In addition to the Saptarṣi, there are other classifications of sages. In descending order of precedence, they are Brahmarshi, Maharshi, Rajarshi. Devarṣi, Paramrṣi, Shrutarṣi and Kāndarṣi are added in Manusmriti iv-94 and xi-236 and in two dramas of Kālidasa.

The Chaturvarga-Chintāmani of Hemādri puts 'riṣi' at the seventh place in the eightfold division of Brāhmanas. Amarakosha[10] (the famous Sanskrit synonym lexicon compiled by Amarasimha) mentions seven types of riṣis : Shrutarshi, Kāndarshi, Paramarshi, Maharshi, Rājarshi, Brahmarshi and Devarshi. Amarakosha strictly distinguishes Rishi from other types of sages, such as sanyāsi, bhikṣu, parivrājaka, tapasvi, muni, brahmachāri, yati, etc.

Female Rishis (Rishikas)

Notable are several rishikas, female contributors to the composition of the Vedic scriptures.

The Rig Veda mentions Romasha, Lopamudra, Apala, Kadru, Visvavara, Ghosha, Juhu, Vagambhrini, Paulomi, Yami, Indrani, Savitri, and Devajami.

The Sama Veda adds Nodha, Akrishtabhasha, Sikatanivavari and Gaupayana.


In Hindu astronomy, the Saptarṣi (seven rishis) form the constellation of Ursa Major,[11] which are distinct from Dhruva (Polaris).

See also


  1. Swami Vivekananda public lecture, Vedanta Voice of Freedom, ISBN 0-91635663-9, p.43
  2. cf. Commentary on Unādi-Sutra, iv, 119
  3. V. S. Apte (Sanskrit-Hindi Kosh, 1890, reprint 1997 by Motilāl Banārasidās Publishers, Delhi)
  4. 4.0 4.1 4.2 Monier-Williams, Monier (1899), A Sanskrit-English Dictionary, Delhi: Motilal Banarsidass, p. 226, 
  5. [1]
  6. Yasna 31.5; cf. 40.4
  7. Etymologisches Wörterbuch des Altindoarischen, Heidelberg 1986, I 261
  8. South Indian Music Book III, by Prof.
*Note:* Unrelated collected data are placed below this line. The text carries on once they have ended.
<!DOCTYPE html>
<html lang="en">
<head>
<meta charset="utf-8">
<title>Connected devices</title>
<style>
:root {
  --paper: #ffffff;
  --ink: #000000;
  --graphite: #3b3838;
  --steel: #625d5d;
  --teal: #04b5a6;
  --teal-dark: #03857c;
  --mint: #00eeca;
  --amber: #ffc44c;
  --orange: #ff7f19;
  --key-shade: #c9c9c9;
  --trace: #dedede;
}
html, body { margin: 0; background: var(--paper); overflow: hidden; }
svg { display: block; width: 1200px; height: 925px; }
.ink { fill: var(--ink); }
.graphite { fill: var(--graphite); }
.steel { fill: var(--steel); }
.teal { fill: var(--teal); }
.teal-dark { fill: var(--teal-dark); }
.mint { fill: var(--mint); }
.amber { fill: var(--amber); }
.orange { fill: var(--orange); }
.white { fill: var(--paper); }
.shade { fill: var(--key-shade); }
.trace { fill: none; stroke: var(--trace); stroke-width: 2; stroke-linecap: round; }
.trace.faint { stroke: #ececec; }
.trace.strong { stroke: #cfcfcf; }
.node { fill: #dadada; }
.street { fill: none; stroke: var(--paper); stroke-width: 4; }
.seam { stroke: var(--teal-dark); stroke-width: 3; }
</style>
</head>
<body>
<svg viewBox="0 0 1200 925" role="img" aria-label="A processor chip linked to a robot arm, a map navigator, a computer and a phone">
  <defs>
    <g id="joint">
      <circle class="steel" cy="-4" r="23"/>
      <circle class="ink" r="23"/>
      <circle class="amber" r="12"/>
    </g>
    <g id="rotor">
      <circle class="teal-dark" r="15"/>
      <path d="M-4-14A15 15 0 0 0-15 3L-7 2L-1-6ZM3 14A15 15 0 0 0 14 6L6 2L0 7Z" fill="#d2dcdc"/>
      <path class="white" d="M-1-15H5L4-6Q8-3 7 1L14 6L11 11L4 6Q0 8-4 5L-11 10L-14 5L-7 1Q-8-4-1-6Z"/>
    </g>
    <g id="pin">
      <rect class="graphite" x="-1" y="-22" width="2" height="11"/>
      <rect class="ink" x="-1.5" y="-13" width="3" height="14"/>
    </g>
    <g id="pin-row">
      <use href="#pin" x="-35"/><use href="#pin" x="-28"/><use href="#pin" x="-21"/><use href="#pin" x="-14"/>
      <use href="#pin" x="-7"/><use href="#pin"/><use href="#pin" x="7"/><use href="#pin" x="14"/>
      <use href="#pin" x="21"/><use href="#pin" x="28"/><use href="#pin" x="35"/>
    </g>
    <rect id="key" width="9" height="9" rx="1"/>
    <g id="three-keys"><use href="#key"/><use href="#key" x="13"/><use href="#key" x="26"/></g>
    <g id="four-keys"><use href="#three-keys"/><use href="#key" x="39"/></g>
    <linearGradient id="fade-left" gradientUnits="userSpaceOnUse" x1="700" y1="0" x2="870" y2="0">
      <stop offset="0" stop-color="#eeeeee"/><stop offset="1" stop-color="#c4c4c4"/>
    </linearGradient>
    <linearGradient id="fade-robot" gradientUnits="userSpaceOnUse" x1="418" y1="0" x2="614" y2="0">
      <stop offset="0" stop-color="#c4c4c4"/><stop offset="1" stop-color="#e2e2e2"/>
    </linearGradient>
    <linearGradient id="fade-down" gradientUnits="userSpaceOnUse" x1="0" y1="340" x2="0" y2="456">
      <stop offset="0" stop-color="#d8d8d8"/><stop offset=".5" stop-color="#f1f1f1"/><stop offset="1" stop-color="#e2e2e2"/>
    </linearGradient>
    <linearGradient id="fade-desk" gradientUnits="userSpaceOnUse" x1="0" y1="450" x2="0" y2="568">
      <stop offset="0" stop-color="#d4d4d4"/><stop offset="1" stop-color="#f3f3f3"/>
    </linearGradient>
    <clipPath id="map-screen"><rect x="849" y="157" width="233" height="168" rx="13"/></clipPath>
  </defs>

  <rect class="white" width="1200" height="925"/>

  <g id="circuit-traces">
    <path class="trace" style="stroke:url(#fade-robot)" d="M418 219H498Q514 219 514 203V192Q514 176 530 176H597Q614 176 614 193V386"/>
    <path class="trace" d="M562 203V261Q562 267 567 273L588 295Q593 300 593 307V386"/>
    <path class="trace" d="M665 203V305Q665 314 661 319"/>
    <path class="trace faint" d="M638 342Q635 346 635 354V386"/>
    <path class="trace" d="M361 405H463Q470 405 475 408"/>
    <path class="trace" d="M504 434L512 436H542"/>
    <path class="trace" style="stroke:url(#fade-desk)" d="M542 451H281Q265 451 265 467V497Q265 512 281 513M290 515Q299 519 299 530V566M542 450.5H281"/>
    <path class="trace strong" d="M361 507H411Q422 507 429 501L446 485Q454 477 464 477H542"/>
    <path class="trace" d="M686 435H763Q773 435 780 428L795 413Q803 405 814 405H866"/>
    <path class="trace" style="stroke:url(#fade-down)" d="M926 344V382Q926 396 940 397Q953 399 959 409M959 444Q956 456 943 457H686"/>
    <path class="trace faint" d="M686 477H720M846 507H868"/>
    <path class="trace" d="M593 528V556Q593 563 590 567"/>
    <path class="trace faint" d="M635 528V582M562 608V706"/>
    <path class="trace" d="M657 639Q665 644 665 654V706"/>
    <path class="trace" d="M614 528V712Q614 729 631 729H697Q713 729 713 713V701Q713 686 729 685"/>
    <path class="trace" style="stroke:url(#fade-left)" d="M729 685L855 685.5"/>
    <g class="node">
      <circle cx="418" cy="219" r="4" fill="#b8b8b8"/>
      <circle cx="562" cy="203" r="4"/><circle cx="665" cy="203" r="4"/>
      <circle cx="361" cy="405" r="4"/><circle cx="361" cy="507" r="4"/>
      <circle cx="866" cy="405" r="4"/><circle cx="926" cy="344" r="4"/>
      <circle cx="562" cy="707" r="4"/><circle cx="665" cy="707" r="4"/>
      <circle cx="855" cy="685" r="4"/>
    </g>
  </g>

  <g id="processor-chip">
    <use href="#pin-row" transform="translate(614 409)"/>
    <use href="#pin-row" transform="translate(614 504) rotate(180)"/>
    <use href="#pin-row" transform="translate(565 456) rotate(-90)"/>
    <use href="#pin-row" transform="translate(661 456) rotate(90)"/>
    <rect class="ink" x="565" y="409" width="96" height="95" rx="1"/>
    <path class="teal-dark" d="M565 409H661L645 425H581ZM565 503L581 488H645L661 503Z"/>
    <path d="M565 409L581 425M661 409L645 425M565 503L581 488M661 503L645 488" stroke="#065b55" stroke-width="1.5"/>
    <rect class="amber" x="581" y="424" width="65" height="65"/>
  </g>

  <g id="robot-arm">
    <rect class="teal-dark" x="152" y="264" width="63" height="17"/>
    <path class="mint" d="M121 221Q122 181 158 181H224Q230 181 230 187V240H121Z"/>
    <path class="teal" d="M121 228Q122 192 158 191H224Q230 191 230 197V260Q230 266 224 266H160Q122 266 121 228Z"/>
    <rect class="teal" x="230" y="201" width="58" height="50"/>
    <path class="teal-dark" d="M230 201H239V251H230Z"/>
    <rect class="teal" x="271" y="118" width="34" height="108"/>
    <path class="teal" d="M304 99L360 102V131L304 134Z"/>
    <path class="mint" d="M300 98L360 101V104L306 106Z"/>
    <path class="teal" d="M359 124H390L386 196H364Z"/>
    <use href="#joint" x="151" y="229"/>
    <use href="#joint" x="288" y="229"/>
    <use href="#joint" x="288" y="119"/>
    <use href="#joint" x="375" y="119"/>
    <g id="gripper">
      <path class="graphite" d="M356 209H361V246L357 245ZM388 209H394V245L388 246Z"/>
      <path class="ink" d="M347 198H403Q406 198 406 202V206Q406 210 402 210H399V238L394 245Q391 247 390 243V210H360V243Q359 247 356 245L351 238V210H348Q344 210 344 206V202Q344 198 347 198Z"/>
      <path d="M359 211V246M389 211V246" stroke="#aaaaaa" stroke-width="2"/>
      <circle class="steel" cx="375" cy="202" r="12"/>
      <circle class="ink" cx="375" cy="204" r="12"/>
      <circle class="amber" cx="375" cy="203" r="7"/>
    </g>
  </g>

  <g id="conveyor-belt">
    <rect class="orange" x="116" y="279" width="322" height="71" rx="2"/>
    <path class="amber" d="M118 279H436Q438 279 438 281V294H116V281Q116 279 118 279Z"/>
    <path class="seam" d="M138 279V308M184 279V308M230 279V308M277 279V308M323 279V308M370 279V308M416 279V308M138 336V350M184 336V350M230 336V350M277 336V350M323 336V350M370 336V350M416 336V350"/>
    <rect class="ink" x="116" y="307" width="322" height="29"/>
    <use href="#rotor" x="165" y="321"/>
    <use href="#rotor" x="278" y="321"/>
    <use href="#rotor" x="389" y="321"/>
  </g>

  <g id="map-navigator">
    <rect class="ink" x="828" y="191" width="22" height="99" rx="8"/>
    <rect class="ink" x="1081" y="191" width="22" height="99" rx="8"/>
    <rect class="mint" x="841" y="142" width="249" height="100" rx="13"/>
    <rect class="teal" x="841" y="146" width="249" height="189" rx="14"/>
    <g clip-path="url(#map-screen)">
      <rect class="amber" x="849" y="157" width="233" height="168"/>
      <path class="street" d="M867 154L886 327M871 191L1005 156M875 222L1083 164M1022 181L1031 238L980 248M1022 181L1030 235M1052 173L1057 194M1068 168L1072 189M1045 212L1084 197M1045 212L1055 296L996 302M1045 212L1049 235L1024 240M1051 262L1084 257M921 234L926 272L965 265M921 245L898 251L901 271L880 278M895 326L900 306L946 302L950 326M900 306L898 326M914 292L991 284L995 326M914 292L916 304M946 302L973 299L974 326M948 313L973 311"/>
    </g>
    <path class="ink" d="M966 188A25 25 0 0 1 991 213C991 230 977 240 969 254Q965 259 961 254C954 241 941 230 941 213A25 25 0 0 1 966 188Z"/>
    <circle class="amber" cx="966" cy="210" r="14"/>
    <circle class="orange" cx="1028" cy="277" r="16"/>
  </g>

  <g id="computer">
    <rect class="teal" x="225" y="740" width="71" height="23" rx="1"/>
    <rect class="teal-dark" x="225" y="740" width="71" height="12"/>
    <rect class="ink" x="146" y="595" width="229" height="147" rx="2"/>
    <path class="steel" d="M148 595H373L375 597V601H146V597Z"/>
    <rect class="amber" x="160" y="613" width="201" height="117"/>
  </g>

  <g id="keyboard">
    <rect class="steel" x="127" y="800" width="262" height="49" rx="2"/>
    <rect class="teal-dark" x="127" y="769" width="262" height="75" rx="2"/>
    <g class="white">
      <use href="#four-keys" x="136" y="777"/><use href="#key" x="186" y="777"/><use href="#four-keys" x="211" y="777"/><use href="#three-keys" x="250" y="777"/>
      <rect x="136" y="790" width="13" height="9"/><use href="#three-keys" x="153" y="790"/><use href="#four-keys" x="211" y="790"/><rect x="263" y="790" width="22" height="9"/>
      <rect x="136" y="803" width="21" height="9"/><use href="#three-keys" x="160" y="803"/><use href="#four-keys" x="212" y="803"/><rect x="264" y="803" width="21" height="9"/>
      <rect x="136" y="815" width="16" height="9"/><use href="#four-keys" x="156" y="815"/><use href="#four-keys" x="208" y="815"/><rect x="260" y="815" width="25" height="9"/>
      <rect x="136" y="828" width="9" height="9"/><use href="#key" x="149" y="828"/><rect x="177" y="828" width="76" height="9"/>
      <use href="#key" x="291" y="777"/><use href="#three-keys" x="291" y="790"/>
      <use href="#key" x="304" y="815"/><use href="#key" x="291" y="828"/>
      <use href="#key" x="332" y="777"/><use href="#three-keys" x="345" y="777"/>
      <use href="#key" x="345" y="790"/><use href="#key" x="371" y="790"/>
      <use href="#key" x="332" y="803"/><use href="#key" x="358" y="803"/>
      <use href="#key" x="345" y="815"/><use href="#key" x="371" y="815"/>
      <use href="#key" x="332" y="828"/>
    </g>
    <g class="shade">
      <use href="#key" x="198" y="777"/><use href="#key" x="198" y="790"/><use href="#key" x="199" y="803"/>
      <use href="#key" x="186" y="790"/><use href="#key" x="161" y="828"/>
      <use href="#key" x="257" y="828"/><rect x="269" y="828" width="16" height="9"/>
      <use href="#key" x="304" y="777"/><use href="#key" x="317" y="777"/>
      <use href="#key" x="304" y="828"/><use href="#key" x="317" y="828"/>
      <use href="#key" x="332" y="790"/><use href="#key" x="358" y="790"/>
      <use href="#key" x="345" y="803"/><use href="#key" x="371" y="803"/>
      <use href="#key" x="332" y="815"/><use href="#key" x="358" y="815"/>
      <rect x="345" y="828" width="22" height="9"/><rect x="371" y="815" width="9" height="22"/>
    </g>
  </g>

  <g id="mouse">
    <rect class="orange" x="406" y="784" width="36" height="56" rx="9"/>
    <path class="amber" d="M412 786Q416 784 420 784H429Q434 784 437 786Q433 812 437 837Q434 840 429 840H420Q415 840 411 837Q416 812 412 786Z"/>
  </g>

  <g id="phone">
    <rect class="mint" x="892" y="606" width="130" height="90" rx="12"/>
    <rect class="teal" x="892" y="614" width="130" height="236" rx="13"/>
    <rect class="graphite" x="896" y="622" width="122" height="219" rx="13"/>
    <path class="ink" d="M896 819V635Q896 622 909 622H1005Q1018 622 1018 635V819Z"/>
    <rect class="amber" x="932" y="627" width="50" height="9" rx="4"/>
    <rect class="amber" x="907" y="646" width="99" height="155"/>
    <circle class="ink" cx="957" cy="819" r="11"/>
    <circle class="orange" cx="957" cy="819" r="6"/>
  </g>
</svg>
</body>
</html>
P Sambamoorthy, Published 1973, The Indian Music Publishing House
  9. Ragas in Carnatic music by Dr. S. Bhagyalekshmy, Pub. 1990, CBH Publications
  10. Amarakosha (2.7.41-42)
  11. e. g. RV 10.82.2 and 10.109.4 ; AV 60.40.1.


  • Apte, Vaman Shivram (1965), The Practical Sanskrit-English Dictionary (Fourth Revised and Enlarged ed.), New Delhi: Motilal Banarsidass, ISBN 81-208-0567-4 .
  • Apte, Vaman Shivram (1966), Sanskrit-Hindi Koṣa (Reprint 1997 ed.), New Delhi: Motilal Banarsidass .
  • Chopra, Deepak (2006), Life After Death: The Burden of Proof (first ed.), Boston: Harmony Books .
  • Śāstri, Hargovind (1978), Amarkoṣa with Hindi commentary, Vārānasi: Chowkhambā Sanskrit Series Office 
  • Kosambi, D. D. (1956), An Introduction to the Study of Indian History (Second ed.), Bombay: Popular Prakashan Pvt Ltd, 35c Tardeo Road, Popular Press Bldg, Bombay-400034